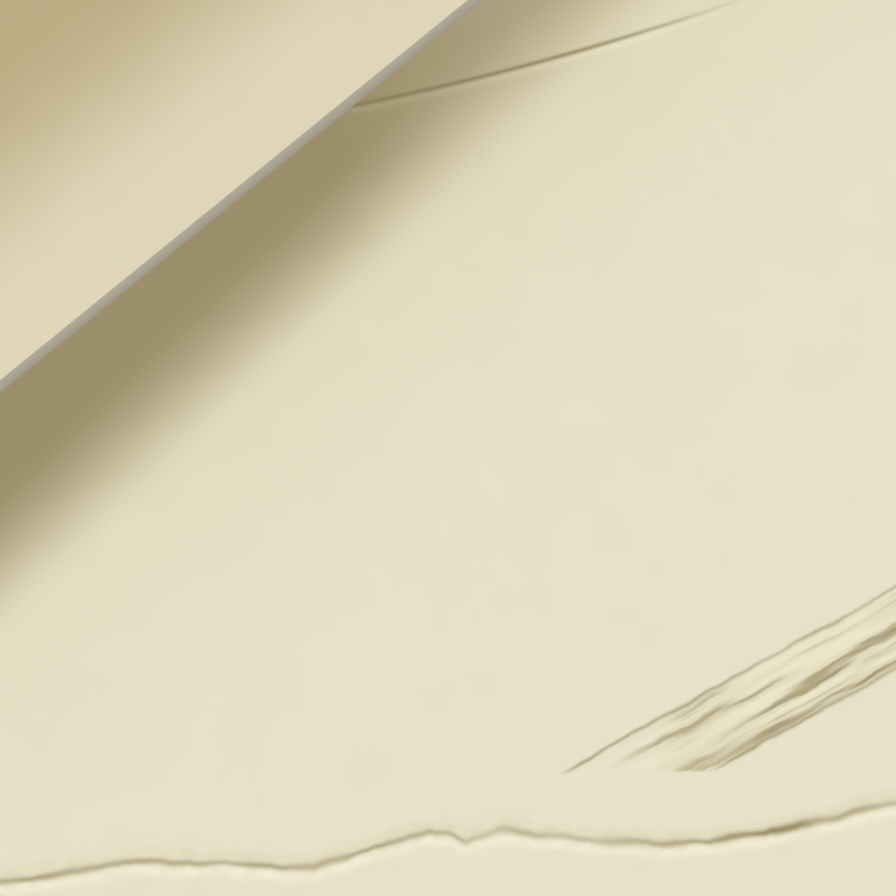
A WebGL 1 fragment shader for this texture:

```glsl
precision highp float;
// Cream plaster surface under a raised diagonal sheet, with its shadow, a crack and a fibrous scrape.
uniform vec2 u_resolution;

const vec3 CREAM = vec3(0.905, 0.885, 0.79);
const vec3 WARM = vec3(0.865, 0.835, 0.71);
const vec3 SHADOW = vec3(0.61, 0.56, 0.42);
const vec3 SHEET_LIGHT = vec3(0.875, 0.84, 0.73);
const vec3 SHEET_DARK = vec3(0.735, 0.68, 0.52);
const vec3 RIM = vec3(0.67, 0.64, 0.57);
const vec3 GROOVE = vec3(0.58, 0.53, 0.37);

float hash(vec2 p) {
  vec3 q = fract(vec3(p.xyx) * 0.1031);
  q += dot(q, q.yzx + 33.33);
  return fract((q.x + q.y) * q.z);
}

float noise(vec2 p) {
  vec2 i = floor(p);
  vec2 f = fract(p);
  f = f * f * (3.0 - 2.0 * f);
  float low = mix(hash(i), hash(i + vec2(1.0, 0.0)), f.x);
  float high = mix(hash(i + vec2(0.0, 1.0)), hash(i + 1.0), f.x);
  return mix(low, high, f.y);
}

float fbm(vec2 p) {
  float sum = 0.0;
  float gain = 0.5;
  for (int i = 0; i < 4; i++) {
    sum += gain * noise(p);
    p = p * 2.03 + 17.1;
    gain *= 0.5;
  }
  return sum;
}

float ramp(float a, float b, float x) {
  return clamp((x - a) / (b - a), 0.0, 1.0);
}

// Soft band of the given half width around zero.
float band(float d, float width) {
  return exp(-d * d / (width * width));
}

// Signed distance to the sheet edge, positive on the sheet.
float sheetDistance(vec2 p) {
  return (p.y - 0.568 - 0.813 * p.x) / 1.289;
}

float crackHeight(float x) {
  float y = 0.014 + 0.024 * ramp(0.0, 0.14, x) - 0.004 * ramp(0.14, 0.35, x);
  y += 0.036 * ramp(0.35, 0.48, x) - 0.010 * ramp(0.50, 0.52, x);
  y += 0.013 * ramp(0.52, 0.56, x) - 0.013 * ramp(0.56, 0.70, x);
  y += 0.044 * ramp(0.80, 1.0, x);
  return y + 0.009 * (fbm(vec2(x * 28.0, 3.0)) - 0.47);
}

vec3 ground(vec2 p, float d) {
  float tail = exp(min(d + 0.10, 0.0) * 6.0);
  vec3 col = mix(CREAM, WARM, 0.85 * tail);
  float reach = 0.16 - 0.10 * p.x;
  float shade = smoothstep(-reach - 0.065, -reach + 0.085, d);
  shade *= 1.0 - 0.25 * smoothstep(0.35, 0.60, p.x);
  return mix(col, SHADOW, shade);
}

vec3 addCrease(vec3 col, vec2 p) {
  float x = p.x - 0.397;
  float d = p.y - 0.883 - 0.20 * x - 0.17 * x * x;
  float fade = smoothstep(-0.01, 0.0, x) * (1.0 - smoothstep(0.25, 0.47, x));
  col += 0.035 * band(d + 0.006, 0.004) * fade;
  return mix(col, GROOVE * 0.85, 0.6 * band(d, 0.0026) * fade);
}

vec3 addCrack(vec3 col, vec2 p) {
  float d = p.y - crackHeight(p.x);
  float deep = smoothstep(0.78, 0.83, p.x) * (1.0 - smoothstep(0.88, 0.98, p.x));
  float strength = 0.25 + 0.45 * noise(vec2(p.x * 24.0, 7.0)) + 0.35 * deep;
  float width = 0.0028 + 0.0025 * noise(vec2(p.x * 32.0, 11.0));
  float crumbs = fbm(p * vec2(75.0, 130.0)) - 0.47;
  col += 0.08 * crumbs * band(d, 0.018);
  col += 0.035 * band(d + 0.010, 0.006);
  col = mix(col, WARM, 0.45 * band(d - 0.006, 0.009));
  return mix(col, GROOVE, min(strength, 0.9) * band(d, width));
}

vec3 addScrape(vec3 col, vec2 p) {
  float across = p.y - 0.138 - 0.56 * (p.x - 0.63);
  float wobble = 0.008 * (fbm(p * 30.0) - 0.47);
  float v = across + wobble;
  float inside = smoothstep(-0.094, -0.088, v) * (1.0 - smoothstep(-0.018, 0.006, v));
  inside *= smoothstep(0.137, 0.142, p.y) * smoothstep(0.67, 0.77, p.x);
  float coarse = noise(vec2(p.x * 13.0, v * 120.0));
  float fine = noise(vec2(p.x * 30.0 + 9.0, v * 260.0));
  float fibre = smoothstep(0.42, 0.90, 0.65 * coarse + 0.35 * fine);
  col = mix(col, WARM * 0.99, 0.45 * inside);
  col = mix(col, GROOVE, 0.75 * fibre * inside);
  col += 0.04 * smoothstep(0.55, 0.85, 1.0 - coarse) * inside;
  float upper = band(v, 0.0025) * smoothstep(0.62, 0.65, p.x);
  upper *= 0.25 + 0.4 * noise(vec2(p.x * 22.0, 5.0));
  float lower = band(v + 0.091, 0.003) * smoothstep(0.79, 0.82, p.x);
  return mix(col, GROOVE, max(upper, 0.45 * lower));
}

void main() {
  vec2 p = gl_FragCoord.xy / u_resolution;
  float pixel = 1.0 / min(u_resolution.x, u_resolution.y);
  float d = sheetDistance(p);

  vec3 col = ground(p, d);
  col = addCrease(col, p);
  col = addScrape(col, p);
  col = addCrack(col, p);

  // Raised sheet and its narrow grey rim.
  vec3 sheet = mix(SHEET_LIGHT, SHEET_DARK, smoothstep(0.06, 0.29, d));
  vec3 rim = mix(RIM * 0.94, RIM * 1.05, ramp(-0.005, 0.006, d));
  sheet = mix(rim, sheet, smoothstep(0.006 - pixel, 0.006 + pixel, d));
  col = mix(col, sheet, smoothstep(-0.005 - pixel, -0.005 + pixel, d));

  col += 0.012 * (fbm(p * 22.0) - 0.47);
  gl_FragColor = vec4(clamp(col, 0.0, 1.0), 1.0);
}
```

§ **INSTRUCTIONS FOR THE TASK**:
Every line in the data that holds "WARM" should be copied out.

§ **ANSWER SPACE**:
const vec3 WARM = vec3(0.865, 0.835, 0.71);
  vec3 col = mix(CREAM, WARM, 0.85 * tail);
  col = mix(col, WARM, 0.45 * band(d - 0.006, 0.009));
  col = mix(col, WARM * 0.99, 0.45 * inside);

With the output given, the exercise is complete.